The Enterprise rescues Cyrano Jones and a new breed of tribbles from a ship of angry Klingons.
Plot Summary: While escorting two ships of grain to Sherman’s Planet to stop a famine, the Enterprise discovers a Klingon battle cruiser attacking a small ship. Scotty beams out the pilot, who turns out to be Cyrano Jones – and he has tribbles, along with a tribble predator called a glommer. The Klingons deploy a new weapon, a stasis field that disrupts the Enterprise’s propulsion and weapons. Though it drains the Klingons’ power, Captain Koloth tells Kirk that the attack will continue until the Klingons have custody of the saboteur Jones. Kirk uses the grain ships as decoys to escape, but when one is destroyed, the Enterprise must salvage and store grain in the corridors. Jones claims that his tribbles are now safe – they no longer reproduce – though he was foolish enough to sell some on a Klingon planet. To escape from the Klingons, Scotty beams several enormous tribbles into their engine room. A furious Koloth explains that they only really require the glommer, which was genetically engineered by the Klingons as a prototype to rid them of tribbles. Kirk returns the glommer to them and arrests Jones, though the glommer cannot eat the now-enormous tribbles. McCoy finds that the giant tribbles are actually colonies that can be broken down into small, non-reproducing tribbles, and does so, leaving the Enterprise with thousands of small tribbles to contend with while delivering the grain.
Analysis: I’m not particularly a fan of David Gerrold – he’s said contemptuous things about fans once too often – but there’s no way not to enjoy this sequel to the always-popular original series episode “The Trouble With Tribbles.” Structurally, they’re very similar, with the same Klingon threat, the same tribbles-threatening-grain situation, even the same gags with a tribble in Kirk’s command chair and piles of tribbles falling on his head; everything’s just outsized in the new one, from the new quintotriticale to the gigantic tribbles to the dangerous new Klingon weapon that proves to have a fatal flaw. The only difference is that instead of Arne Darvin playing the coward at the end, that honor falls to the poor glommer. It’s a fun, familiar story, with many moments of humor among the characters and plenty of unusual shipboard scenes – how often do we see barrels of grain being devoured by pink tribbles in the corridors?
The dialogue is quick and clever, well–played by the cast regulars, though I missed William Campbell as Koloth (as is typical in the animated series, James Doohan does double duty and voices the character). When Spock says that tribbles are well known for their proclivity in multiplication, Jones adds, “And they breed fast, too!” Early on in the episode when the Klingons use the stasis field to inhibit every tactical system on the Enterprise, Uhura says the crew could throw rocks at them; later on, Spock suggests throwing tribbles, leading Kirk to say that he thought Vulcans didn’t have a sense of humor, to which Spock replies, deadpan, that they don’t. When Kirk learns that Jones sold tribbles on a Klingon planet and reminds Jones that tribbles don’t like Klingons, Jones replies calmly that Klingons like tribbles even less. And when Kirk complains that there are too many tribbles on the Enterprise for his security officers to handle, Jones replies that Kirk needs better security officers.
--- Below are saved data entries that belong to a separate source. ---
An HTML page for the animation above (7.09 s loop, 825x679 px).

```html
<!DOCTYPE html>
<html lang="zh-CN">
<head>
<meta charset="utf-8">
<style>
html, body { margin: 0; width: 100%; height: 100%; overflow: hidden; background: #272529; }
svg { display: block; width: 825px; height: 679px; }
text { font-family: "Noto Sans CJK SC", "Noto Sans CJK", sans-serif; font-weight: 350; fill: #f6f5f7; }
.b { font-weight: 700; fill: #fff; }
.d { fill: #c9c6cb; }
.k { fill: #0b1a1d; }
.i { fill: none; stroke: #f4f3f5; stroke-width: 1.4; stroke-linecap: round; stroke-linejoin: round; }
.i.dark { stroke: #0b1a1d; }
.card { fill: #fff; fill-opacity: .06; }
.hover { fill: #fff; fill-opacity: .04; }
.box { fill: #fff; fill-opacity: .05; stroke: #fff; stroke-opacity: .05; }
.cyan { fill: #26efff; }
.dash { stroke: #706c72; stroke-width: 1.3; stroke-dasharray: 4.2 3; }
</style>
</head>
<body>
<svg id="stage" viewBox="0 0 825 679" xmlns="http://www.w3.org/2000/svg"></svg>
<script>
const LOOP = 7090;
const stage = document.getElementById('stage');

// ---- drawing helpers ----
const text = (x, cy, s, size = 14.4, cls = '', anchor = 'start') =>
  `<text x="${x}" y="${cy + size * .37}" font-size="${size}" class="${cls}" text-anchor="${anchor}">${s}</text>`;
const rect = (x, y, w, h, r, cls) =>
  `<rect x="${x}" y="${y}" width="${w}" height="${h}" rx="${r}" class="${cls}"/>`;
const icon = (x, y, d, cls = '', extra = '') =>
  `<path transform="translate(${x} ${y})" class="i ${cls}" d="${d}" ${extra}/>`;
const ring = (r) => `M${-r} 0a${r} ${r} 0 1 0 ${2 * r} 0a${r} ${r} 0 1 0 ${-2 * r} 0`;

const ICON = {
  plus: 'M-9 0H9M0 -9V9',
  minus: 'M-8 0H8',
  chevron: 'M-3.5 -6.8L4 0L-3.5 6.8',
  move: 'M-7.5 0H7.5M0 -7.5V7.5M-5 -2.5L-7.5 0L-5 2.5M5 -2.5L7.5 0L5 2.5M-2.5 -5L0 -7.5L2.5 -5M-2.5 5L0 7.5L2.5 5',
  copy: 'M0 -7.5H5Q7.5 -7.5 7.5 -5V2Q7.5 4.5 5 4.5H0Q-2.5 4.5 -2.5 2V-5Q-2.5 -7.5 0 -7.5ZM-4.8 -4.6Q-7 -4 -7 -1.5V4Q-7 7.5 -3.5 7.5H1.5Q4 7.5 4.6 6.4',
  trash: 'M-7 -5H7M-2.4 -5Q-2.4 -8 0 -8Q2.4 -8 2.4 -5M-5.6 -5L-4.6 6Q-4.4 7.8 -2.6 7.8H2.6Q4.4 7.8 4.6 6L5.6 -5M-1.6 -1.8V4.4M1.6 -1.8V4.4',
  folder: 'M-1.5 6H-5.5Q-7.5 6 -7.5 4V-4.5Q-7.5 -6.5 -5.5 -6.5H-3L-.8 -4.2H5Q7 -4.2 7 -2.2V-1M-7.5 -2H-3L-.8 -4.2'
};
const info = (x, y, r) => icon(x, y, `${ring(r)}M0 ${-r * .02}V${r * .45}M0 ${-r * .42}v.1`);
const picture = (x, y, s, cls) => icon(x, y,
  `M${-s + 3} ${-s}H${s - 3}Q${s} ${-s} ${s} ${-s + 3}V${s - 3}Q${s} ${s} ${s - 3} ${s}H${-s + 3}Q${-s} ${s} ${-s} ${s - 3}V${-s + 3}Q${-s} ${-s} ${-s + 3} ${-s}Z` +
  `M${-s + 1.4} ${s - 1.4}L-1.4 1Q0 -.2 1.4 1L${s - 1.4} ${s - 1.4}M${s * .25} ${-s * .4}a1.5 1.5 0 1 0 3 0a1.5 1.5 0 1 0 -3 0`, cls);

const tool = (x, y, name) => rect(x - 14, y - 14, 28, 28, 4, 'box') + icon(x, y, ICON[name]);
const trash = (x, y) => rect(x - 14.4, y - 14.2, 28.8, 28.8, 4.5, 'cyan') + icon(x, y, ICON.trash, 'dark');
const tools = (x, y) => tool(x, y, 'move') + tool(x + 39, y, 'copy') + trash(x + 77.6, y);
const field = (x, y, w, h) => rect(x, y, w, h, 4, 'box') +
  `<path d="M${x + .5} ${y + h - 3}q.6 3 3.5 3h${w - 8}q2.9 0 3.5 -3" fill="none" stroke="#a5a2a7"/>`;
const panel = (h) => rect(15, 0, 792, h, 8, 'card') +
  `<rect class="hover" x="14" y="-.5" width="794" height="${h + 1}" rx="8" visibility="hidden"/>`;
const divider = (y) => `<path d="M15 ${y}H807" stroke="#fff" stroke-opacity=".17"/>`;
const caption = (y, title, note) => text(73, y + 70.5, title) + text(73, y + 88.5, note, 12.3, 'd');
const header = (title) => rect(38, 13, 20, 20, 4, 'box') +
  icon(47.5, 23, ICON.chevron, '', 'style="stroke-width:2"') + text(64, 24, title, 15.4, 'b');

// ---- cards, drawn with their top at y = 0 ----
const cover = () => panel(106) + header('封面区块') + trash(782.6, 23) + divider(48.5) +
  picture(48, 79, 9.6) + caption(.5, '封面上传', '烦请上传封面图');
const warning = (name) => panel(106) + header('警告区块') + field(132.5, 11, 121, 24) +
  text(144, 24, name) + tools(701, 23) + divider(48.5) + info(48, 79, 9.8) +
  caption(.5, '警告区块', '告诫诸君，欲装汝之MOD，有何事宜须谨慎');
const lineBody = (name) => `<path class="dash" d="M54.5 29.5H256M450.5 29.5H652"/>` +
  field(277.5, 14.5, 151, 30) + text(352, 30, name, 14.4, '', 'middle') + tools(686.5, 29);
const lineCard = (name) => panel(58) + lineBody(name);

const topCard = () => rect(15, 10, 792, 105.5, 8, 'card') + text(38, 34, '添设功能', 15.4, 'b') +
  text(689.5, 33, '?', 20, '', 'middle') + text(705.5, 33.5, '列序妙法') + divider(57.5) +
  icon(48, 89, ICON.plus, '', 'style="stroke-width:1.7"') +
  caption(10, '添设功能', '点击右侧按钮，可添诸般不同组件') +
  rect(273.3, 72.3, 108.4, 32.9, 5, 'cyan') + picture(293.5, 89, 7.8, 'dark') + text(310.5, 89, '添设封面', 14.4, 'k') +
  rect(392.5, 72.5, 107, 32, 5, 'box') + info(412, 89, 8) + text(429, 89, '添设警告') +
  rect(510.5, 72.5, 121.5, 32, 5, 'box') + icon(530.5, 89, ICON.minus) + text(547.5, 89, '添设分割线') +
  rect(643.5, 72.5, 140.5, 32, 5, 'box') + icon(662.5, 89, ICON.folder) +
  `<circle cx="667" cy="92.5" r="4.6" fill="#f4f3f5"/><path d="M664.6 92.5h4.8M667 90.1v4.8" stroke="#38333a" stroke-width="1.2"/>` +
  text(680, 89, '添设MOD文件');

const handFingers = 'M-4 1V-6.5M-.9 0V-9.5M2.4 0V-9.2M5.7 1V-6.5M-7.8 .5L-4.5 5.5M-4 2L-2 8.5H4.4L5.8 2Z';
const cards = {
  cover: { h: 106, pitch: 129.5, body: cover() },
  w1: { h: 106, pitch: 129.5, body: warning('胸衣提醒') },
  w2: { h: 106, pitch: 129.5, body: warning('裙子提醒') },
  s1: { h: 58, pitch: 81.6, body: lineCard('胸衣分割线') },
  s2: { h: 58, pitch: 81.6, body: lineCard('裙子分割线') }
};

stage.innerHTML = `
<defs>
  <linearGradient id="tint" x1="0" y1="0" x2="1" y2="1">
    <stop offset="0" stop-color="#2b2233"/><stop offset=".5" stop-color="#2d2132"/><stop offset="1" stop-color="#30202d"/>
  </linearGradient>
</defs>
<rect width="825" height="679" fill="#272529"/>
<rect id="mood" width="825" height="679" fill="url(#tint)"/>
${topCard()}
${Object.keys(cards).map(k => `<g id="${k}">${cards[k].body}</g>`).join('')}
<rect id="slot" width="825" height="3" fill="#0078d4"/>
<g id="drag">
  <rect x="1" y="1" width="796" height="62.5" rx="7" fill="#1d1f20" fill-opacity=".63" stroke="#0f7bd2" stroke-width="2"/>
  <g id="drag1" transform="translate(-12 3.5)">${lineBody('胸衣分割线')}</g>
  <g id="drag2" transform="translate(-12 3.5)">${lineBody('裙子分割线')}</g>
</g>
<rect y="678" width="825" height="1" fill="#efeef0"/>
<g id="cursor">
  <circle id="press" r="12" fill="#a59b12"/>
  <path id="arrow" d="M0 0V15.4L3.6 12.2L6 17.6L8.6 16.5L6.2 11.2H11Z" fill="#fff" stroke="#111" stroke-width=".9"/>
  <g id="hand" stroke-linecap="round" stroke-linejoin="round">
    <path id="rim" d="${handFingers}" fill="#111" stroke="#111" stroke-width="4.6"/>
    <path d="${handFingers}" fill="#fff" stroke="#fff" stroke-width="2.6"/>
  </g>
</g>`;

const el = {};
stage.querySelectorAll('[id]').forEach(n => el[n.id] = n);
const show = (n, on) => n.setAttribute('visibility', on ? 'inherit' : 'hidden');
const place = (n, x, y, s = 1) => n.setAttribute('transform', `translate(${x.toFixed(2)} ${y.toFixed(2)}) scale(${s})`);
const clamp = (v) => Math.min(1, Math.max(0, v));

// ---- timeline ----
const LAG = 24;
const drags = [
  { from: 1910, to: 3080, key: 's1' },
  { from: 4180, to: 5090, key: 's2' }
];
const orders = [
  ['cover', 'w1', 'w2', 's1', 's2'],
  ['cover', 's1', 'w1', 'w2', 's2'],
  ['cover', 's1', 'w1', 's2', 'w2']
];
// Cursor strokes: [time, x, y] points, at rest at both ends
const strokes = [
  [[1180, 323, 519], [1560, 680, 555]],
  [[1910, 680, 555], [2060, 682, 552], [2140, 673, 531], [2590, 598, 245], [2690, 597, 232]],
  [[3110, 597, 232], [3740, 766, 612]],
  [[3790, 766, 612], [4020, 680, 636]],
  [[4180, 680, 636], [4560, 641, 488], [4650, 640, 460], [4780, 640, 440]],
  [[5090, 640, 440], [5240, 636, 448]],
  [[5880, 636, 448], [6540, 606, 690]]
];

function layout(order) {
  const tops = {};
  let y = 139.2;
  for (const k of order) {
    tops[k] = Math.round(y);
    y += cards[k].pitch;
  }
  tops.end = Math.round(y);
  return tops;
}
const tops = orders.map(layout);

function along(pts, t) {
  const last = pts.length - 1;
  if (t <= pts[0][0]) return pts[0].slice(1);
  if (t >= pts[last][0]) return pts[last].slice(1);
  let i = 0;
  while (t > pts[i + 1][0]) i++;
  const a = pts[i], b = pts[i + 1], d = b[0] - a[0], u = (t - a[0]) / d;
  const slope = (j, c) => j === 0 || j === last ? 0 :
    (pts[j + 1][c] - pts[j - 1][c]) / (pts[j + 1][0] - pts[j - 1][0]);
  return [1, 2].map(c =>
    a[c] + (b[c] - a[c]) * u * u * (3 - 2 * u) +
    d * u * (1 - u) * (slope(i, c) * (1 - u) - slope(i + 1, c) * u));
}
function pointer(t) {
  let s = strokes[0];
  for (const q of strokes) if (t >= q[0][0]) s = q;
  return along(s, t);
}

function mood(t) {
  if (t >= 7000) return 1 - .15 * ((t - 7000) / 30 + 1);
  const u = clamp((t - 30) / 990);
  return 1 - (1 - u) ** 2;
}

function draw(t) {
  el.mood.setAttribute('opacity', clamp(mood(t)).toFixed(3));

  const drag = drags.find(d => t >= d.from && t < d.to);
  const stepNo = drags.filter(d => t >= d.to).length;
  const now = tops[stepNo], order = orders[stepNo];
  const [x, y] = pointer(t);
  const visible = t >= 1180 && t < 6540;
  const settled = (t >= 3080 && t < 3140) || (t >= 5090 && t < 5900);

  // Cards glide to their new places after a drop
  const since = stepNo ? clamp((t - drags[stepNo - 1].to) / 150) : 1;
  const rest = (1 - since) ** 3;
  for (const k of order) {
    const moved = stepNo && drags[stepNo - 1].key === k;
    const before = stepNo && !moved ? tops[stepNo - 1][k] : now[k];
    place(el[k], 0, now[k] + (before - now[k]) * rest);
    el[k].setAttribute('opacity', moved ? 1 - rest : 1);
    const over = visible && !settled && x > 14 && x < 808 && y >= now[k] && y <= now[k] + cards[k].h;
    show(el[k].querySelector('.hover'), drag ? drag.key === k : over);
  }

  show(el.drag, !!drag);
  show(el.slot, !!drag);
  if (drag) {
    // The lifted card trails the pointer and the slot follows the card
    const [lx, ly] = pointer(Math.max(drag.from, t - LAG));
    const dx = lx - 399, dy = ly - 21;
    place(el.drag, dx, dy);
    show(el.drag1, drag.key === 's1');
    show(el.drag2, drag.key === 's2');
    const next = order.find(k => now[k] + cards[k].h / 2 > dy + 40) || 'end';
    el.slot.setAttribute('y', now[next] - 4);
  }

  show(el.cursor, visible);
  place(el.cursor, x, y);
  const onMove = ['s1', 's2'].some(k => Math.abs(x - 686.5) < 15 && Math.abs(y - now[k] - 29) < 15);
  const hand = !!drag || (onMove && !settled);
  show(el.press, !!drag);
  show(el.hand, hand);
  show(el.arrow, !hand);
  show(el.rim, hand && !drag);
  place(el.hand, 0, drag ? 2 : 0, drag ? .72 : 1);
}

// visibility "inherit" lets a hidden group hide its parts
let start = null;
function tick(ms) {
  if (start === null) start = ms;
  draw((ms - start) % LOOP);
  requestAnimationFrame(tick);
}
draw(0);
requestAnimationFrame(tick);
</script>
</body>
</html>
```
I have nothing deep or meaningful to say about “More Tribbles, More Troubles”; I do wonder whether someone clever enough to alter tribbles so they live in enormous colonies isn’t also clever enough to design his own glommer rather than steal one from the Klingons, and it’s never really explained why Jones needs a glommer in the first place, since he must have left Space Station K-7 to steal it in the first place, thus evading his requirement that he clean up all the tribbles there. I’m a bit curious why McCoy didn’t come up with neoethylene or any tribble treatment at K-7 the first time, though I guess Kirk had decided that the tribbles weren’t his problem, though they’d destroyed a shipment of grain whose safety he never took all that seriously in the first place – though the famine on Sherman’s Planet would seem to suggest in retrospect that Nilz Baris had a right to be concerned way back when.
One nitpick: Would the weight of the grain on the ship really slow the Enterprise down? I don’t really understand the fiction of warp drive, but I didn’t think such minimal added mass would have any effect on it (or else the weight of the tribbles might have the same effect). I don’t think we’re supposed to be worrying about the science, anyway; the glommer appears to digest tribbles whole without creating waste, and it runs like Wile E Coyote when he’s just chased the Road Runner off a cliff. Between that, Koloth’s villainous bluster, and the slapstick humor with the tribbles, it’s pretty clear we’re supposed to be watching with our tongues in our cheeks, as with the original episode. I’m only sorry Chekov isn’t around to tell us that quintotriticale is a Russian inwention.